This year saw several science news gushers, and one must hack away to find the truly exciting news. To start, it is easy to eliminate two of the biggest stories as measured by lines of copy and minutes of broadcast. One is the 200th anniversary of Charles Darwin's birth celebrated worldwide. It was an event but not news. We knew it was coming, it went as planned, and we knew Darwin's legacy already.
We can also cast aside, as news but not an event, the blizzard of breathless reports that greeted briefly famous Ida, the 47-million-year-old primate fossil Darwinius masillae from Germany. She was marketed as a paradigm-buster under the slogan "this changes everything." The exquisitely preserved skeleton would supposedly rewrite evolutionary theory. The excitement lasted hardly a day before it collapsed under the weight of pure hype -- and scoffing from experts.
Here are three big events that do pass the test of being news that mattered as events. The second also-ran is the Copenhagen Climate Conference. It must be mentioned largely because it focused attention on climate change, our time's most difficult scientific challenge. But as the meeting failed to move the ball forward on policy or public understanding, much less the underlying science, we must turn elsewhere.

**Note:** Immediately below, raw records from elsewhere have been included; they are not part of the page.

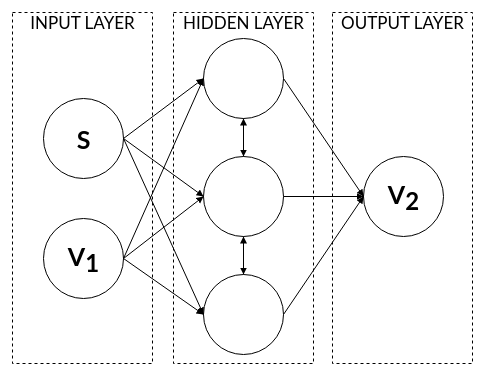
<!DOCTYPE html>
<html lang="en">
<head>
<meta charset="utf-8">
<title>Neural network layers</title>
<style>
:root { --ink: #000; --paper: #fff; }
* { box-sizing: border-box; margin: 0; }
html, body { width: 485px; height: 376px; overflow: hidden; background: var(--paper); }
.diagram { position: relative; width: 485px; height: 376px; color: var(--ink); font-family: Lato, "Open Sans", sans-serif; }
.layers { display: flex; height: 376px; padding: 12px; }
.layer { position: relative; width: 141px; height: 352px; margin-right: 20px; }
.layer:nth-child(2) { margin-right: 18px; }
.layer:last-child { margin-right: 0; }
.layer h2 { font-size: 17px; line-height: 22px; font-weight: 400; text-align: center; white-space: nowrap; }
.links { position: absolute; left: 0; top: 0; fill: none; stroke: var(--ink); stroke-width: 1; }
.frames { stroke-dasharray: 3 3; }
.one-way { marker-end: url(#arrow); }
.two-way { marker-start: url(#arrow); marker-end: url(#arrow); }
.node { position: absolute; width: 81px; height: 81px; border: 1px solid var(--ink); border-radius: 50%; display: flex; justify-content: center; align-items: center; font-size: 25px; line-height: 30px; font-weight: 700; }
.node sub { position: relative; top: 6px; font-size: 24px; line-height: 30px; vertical-align: baseline; }
.source { left: 43px; top: 98px; }
.first-value { left: 43px; top: 218px; }
.hidden-top { left: 203px; top: 38px; }
.hidden-middle { left: 203px; top: 156px; }
.hidden-bottom { left: 203px; top: 274px; }
.second-value { left: 363px; top: 156px; }
.first-value span, .second-value span { position: relative; top: -2px; }
</style>
</head>
<body>
<main class="diagram">
  <div class="layers">
    <section class="layer"><h2>INPUT LAYER</h2></section>
    <section class="layer"><h2>HIDDEN LAYER</h2></section>
    <section class="layer"><h2>OUTPUT LAYER</h2></section>
  </div>

  <div class="node source"><span>S</span></div>
  <div class="node first-value"><span>V<sub>1</sub></span></div>
  <div class="node hidden-top"></div>
  <div class="node hidden-middle"></div>
  <div class="node hidden-bottom"></div>
  <div class="node second-value"><span>V<sub>2</sub></span></div>

  <svg class="links" width="485" height="376" viewBox="0 0 485 376" aria-hidden="true">
    <defs>
      <marker id="arrow" markerWidth="8" markerHeight="8" refX="7" refY="4" orient="auto-start-reverse" markerUnits="userSpaceOnUse">
        <polygon points="0,0.5 7,4 0,7.5" fill="#000" stroke="none"/>
      </marker>
    </defs>
    <g class="frames">
      <rect x="12.5" y="12.5" width="140" height="351"/>
      <rect x="173.5" y="12.5" width="140" height="351"/>
      <rect x="332.5" y="12.5" width="140" height="351"/>
    </g>
    <g class="one-way-links">
      <line class="one-way" x1="123.5" y1="138.5" x2="203.5" y2="78.5"/>
      <line class="one-way" x1="123.5" y1="138.5" x2="203.5" y2="196.5"/>
      <line class="one-way" x1="123.5" y1="138.5" x2="203.5" y2="314.5"/>
      <line class="one-way" x1="123.5" y1="258.5" x2="203.5" y2="78.5"/>
      <line class="one-way" x1="123.5" y1="258.5" x2="203.5" y2="196.5"/>
      <line class="one-way" x1="123.5" y1="258.5" x2="203.5" y2="314.5"/>
      <line class="one-way" x1="283.5" y1="78.5" x2="363.5" y2="196.5"/>
      <line class="one-way" x1="283.5" y1="196.5" x2="363.5" y2="196.5"/>
      <line class="one-way" x1="283.5" y1="314.5" x2="363.5" y2="196.5"/>
    </g>
    <g class="two-way-links">
      <line class="two-way" x1="243.5" y1="118.5" x2="243.5" y2="156.5"/>
      <line class="two-way" x1="243.5" y1="236.5" x2="243.5" y2="274.5"/>
    </g>
  </svg>
</main>
</body>
</html>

This leads to the first also-ran: the successful startup, at last, of the Large Hadron Collider particle physics machine under the French-Swiss border. As pure narrative, it gained riveting dramatic arc from the explosions and melted magnets that derailed the first effort to get it going. It got spice from loony theories that it would unleash black holes that would devour Earth. A few people may even have learned some physics from all the coverage. And now it is working just fine, breaking records for the energy with which it tortures fundamental particles. But really, one cannot call it the top story of the year, because it's hardly done anything yet. We have to reserve the blue ribbon for when and if the thing overturns laws of physics, provides new ones, or both.
The winner? A piece of pure, sublime, impractical, mind-stretching science. Paleontologists from Ethiopia and the U.S., led by U.C. Berkeley's Tim White, released their reconstruction of Ardipithecus ramidus (Ardi) -- a tree-climbing primate that stood upright 4.4 million years ago in what was then a forested North Africa. The bones, crushed and mixed up, required in some cases 15 years of painstaking work to chip them from the hard sedimentary rock that held them. The genus stands -- as firmly as things can be in ever changing science -- at the root of the human family tree. It is not what paleoanthropologists expected. It is nothing like a chimp. But it is the oldest creature we know in any detail at all that we can call "us." She is the more fitting news celebration of Charles Darwin's birth.